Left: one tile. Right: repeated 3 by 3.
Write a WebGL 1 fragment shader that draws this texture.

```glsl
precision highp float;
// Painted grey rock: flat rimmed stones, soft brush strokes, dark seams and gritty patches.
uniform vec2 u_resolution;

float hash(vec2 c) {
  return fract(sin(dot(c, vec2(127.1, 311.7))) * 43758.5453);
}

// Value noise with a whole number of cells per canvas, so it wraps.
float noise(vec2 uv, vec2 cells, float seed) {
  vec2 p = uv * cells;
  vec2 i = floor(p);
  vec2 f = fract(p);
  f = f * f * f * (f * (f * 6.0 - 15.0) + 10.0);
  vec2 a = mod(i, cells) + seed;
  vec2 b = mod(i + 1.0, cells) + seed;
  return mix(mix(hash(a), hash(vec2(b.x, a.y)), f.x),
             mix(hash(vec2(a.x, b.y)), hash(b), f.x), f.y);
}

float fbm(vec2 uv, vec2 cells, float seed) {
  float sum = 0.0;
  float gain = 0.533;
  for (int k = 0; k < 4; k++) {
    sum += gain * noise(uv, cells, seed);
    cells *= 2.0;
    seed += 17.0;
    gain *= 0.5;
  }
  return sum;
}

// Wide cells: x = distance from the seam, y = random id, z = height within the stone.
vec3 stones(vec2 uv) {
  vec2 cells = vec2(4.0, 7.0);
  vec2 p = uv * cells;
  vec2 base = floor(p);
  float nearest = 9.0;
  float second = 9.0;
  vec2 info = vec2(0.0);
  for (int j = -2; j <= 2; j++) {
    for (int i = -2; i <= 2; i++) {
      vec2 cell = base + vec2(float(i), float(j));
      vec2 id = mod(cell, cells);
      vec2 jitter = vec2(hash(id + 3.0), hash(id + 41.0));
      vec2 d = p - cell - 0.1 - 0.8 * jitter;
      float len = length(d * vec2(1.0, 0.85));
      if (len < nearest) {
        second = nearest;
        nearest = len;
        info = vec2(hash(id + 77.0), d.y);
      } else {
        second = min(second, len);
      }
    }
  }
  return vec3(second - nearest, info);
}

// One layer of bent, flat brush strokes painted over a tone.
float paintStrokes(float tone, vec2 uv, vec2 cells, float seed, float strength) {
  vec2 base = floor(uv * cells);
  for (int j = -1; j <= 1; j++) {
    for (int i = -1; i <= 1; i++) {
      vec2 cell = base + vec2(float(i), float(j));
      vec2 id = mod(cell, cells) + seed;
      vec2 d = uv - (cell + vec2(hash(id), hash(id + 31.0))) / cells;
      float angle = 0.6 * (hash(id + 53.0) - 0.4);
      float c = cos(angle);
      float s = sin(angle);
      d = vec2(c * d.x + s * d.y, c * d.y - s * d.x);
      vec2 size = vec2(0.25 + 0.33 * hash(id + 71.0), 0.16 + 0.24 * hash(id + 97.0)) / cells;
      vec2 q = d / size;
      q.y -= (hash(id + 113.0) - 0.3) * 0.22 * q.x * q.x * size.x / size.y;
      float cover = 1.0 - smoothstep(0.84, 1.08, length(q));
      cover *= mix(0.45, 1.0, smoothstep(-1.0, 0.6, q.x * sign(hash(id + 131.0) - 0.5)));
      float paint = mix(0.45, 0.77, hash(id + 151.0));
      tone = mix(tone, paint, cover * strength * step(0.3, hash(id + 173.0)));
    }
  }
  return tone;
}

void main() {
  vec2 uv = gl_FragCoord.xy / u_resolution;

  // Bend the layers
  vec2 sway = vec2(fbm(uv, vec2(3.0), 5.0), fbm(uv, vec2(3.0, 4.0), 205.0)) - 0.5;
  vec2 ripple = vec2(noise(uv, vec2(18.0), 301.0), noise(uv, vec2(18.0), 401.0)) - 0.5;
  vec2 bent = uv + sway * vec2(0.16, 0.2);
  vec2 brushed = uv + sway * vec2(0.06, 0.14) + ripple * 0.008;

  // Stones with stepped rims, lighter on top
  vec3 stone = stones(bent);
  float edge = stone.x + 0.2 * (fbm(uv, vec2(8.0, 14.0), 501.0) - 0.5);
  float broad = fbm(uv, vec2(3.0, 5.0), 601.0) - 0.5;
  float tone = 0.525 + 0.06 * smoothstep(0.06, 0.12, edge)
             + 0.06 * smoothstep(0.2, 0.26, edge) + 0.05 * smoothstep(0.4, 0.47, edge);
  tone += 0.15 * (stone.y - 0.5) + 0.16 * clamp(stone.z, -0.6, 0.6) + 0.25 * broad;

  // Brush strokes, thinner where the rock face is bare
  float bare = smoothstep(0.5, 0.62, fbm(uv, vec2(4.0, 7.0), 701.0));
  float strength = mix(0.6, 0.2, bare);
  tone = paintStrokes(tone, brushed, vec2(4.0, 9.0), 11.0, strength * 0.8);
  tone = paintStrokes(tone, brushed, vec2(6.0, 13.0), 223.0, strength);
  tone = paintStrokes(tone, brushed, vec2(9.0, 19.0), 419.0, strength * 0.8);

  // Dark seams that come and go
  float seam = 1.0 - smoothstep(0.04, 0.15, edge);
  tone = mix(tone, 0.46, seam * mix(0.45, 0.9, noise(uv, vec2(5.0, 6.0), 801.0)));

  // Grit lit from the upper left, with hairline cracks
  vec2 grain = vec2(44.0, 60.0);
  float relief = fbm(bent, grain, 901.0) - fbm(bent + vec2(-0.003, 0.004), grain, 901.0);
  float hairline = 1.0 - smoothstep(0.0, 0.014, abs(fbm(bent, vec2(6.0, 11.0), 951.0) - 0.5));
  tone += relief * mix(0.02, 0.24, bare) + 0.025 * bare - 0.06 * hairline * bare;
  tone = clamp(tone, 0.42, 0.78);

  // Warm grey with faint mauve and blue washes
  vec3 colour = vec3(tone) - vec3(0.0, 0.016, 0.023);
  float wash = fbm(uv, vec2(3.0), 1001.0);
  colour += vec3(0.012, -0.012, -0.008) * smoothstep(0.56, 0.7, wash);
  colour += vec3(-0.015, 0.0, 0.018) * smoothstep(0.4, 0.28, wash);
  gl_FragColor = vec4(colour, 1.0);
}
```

•••

# [TASK INSTRUCTIONS]
Every entry is to be restated word for word.

# [RESULT FOR THIS EXERCISE]
Left: one tile. Right: repeated 3 by 3.
Write a WebGL 1 fragment shader that draws this texture.

```glsl
precision highp float;
// Painted grey rock: flat rimmed stones, soft brush strokes, dark seams and gritty patches.
uniform vec2 u_resolution;

float hash(vec2 c) {
  return fract(sin(dot(c, vec2(127.1, 311.7))) * 43758.5453);
}

// Value noise with a whole number of cells per canvas, so it wraps.
float noise(vec2 uv, vec2 cells, float seed) {
  vec2 p = uv * cells;
  vec2 i = floor(p);
  vec2 f = fract(p);
  f = f * f * f * (f * (f * 6.0 - 15.0) + 10.0);
  vec2 a = mod(i, cells) + seed;
  vec2 b = mod(i + 1.0, cells) + seed;
  return mix(mix(hash(a), hash(vec2(b.x, a.y)), f.x),
             mix(hash(vec2(a.x, b.y)), hash(b), f.x), f.y);
}

float fbm(vec2 uv, vec2 cells, float seed) {
  float sum = 0.0;
  float gain = 0.533;
  for (int k = 0; k < 4; k++) {
    sum += gain * noise(uv, cells, seed);
    cells *= 2.0;
    seed += 17.0;
    gain *= 0.5;
  }
  return sum;
}

// Wide cells: x = distance from the seam, y = random id, z = height within the stone.
vec3 stones(vec2 uv) {
  vec2 cells = vec2(4.0, 7.0);
  vec2 p = uv * cells;
  vec2 base = floor(p);
  float nearest = 9.0;
  float second = 9.0;
  vec2 info = vec2(0.0);
  for (int j = -2; j <= 2; j++) {
    for (int i = -2; i <= 2; i++) {
      vec2 cell = base + vec2(float(i), float(j));
      vec2 id = mod(cell, cells);
      vec2 jitter = vec2(hash(id + 3.0), hash(id + 41.0));
      vec2 d = p - cell - 0.1 - 0.8 * jitter;
      float len = length(d * vec2(1.0, 0.85));
      if (len < nearest) {
        second = nearest;
        nearest = len;
        info = vec2(hash(id + 77.0), d.y);
      } else {
        second = min(second, len);
      }
    }
  }
  return vec3(second - nearest, info);
}

// One layer of bent, flat brush strokes painted over a tone.
float paintStrokes(float tone, vec2 uv, vec2 cells, float seed, float strength) {
  vec2 base = floor(uv * cells);
  for (int j = -1; j <= 1; j++) {
    for (int i = -1; i <= 1; i++) {
      vec2 cell = base + vec2(float(i), float(j));
      vec2 id = mod(cell, cells) + seed;
      vec2 d = uv - (cell + vec2(hash(id), hash(id + 31.0))) / cells;
      float angle = 0.6 * (hash(id + 53.0) - 0.4);
      float c = cos(angle);
      float s = sin(angle);
      d = vec2(c * d.x + s * d.y, c * d.y - s * d.x);
      vec2 size = vec2(0.25 + 0.33 * hash(id + 71.0), 0.16 + 0.24 * hash(id + 97.0)) / cells;
      vec2 q = d / size;
      q.y -= (hash(id + 113.0) - 0.3) * 0.22 * q.x * q.x * size.x / size.y;
      float cover = 1.0 - smoothstep(0.84, 1.08, length(q));
      cover *= mix(0.45, 1.0, smoothstep(-1.0, 0.6, q.x * sign(hash(id + 131.0) - 0.5)));
      float paint = mix(0.45, 0.77, hash(id + 151.0));
      tone = mix(tone, paint, cover * strength * step(0.3, hash(id + 173.0)));
    }
  }
  return tone;
}

void main() {
  vec2 uv = gl_FragCoord.xy / u_resolution;

  // Bend the layers
  vec2 sway = vec2(fbm(uv, vec2(3.0), 5.0), fbm(uv, vec2(3.0, 4.0), 205.0)) - 0.5;
  vec2 ripple = vec2(noise(uv, vec2(18.0), 301.0), noise(uv, vec2(18.0), 401.0)) - 0.5;
  vec2 bent = uv + sway * vec2(0.16, 0.2);
  vec2 brushed = uv + sway * vec2(0.06, 0.14) + ripple * 0.008;

  // Stones with stepped rims, lighter on top
  vec3 stone = stones(bent);
  float edge = stone.x + 0.2 * (fbm(uv, vec2(8.0, 14.0), 501.0) - 0.5);
  float broad = fbm(uv, vec2(3.0, 5.0), 601.0) - 0.5;
  float tone = 0.525 + 0.06 * smoothstep(0.06, 0.12, edge)
             + 0.06 * smoothstep(0.2, 0.26, edge) + 0.05 * smoothstep(0.4, 0.47, edge);
  tone += 0.15 * (stone.y - 0.5) + 0.16 * clamp(stone.z, -0.6, 0.6) + 0.25 * broad;

  // Brush strokes, thinner where the rock face is bare
  float bare = smoothstep(0.5, 0.62, fbm(uv, vec2(4.0, 7.0), 701.0));
  float strength = mix(0.6, 0.2, bare);
  tone = paintStrokes(tone, brushed, vec2(4.0, 9.0), 11.0, strength * 0.8);
  tone = paintStrokes(tone, brushed, vec2(6.0, 13.0), 223.0, strength);
  tone = paintStrokes(tone, brushed, vec2(9.0, 19.0), 419.0, strength * 0.8);

  // Dark seams that come and go
  float seam = 1.0 - smoothstep(0.04, 0.15, edge);
  tone = mix(tone, 0.46, seam * mix(0.45, 0.9, noise(uv, vec2(5.0, 6.0), 801.0)));

  // Grit lit from the upper left, with hairline cracks
  vec2 grain = vec2(44.0, 60.0);
  float relief = fbm(bent, grain, 901.0) - fbm(bent + vec2(-0.003, 0.004), grain, 901.0);
  float hairline = 1.0 - smoothstep(0.0, 0.014, abs(fbm(bent, vec2(6.0, 11.0), 951.0) - 0.5));
  tone += relief * mix(0.02, 0.24, bare) + 0.025 * bare - 0.06 * hairline * bare;
  tone = clamp(tone, 0.42, 0.78);

  // Warm grey with faint mauve and blue washes
  vec3 colour = vec3(tone) - vec3(0.0, 0.016, 0.023);
  float wash = fbm(uv, vec2(3.0), 1001.0);
  colour += vec3(0.012, -0.012, -0.008) * smoothstep(0.56, 0.7, wash);
  colour += vec3(-0.015, 0.0, 0.018) * smoothstep(0.4, 0.28, wash);
  gl_FragColor = vec4(colour, 1.0);
}
```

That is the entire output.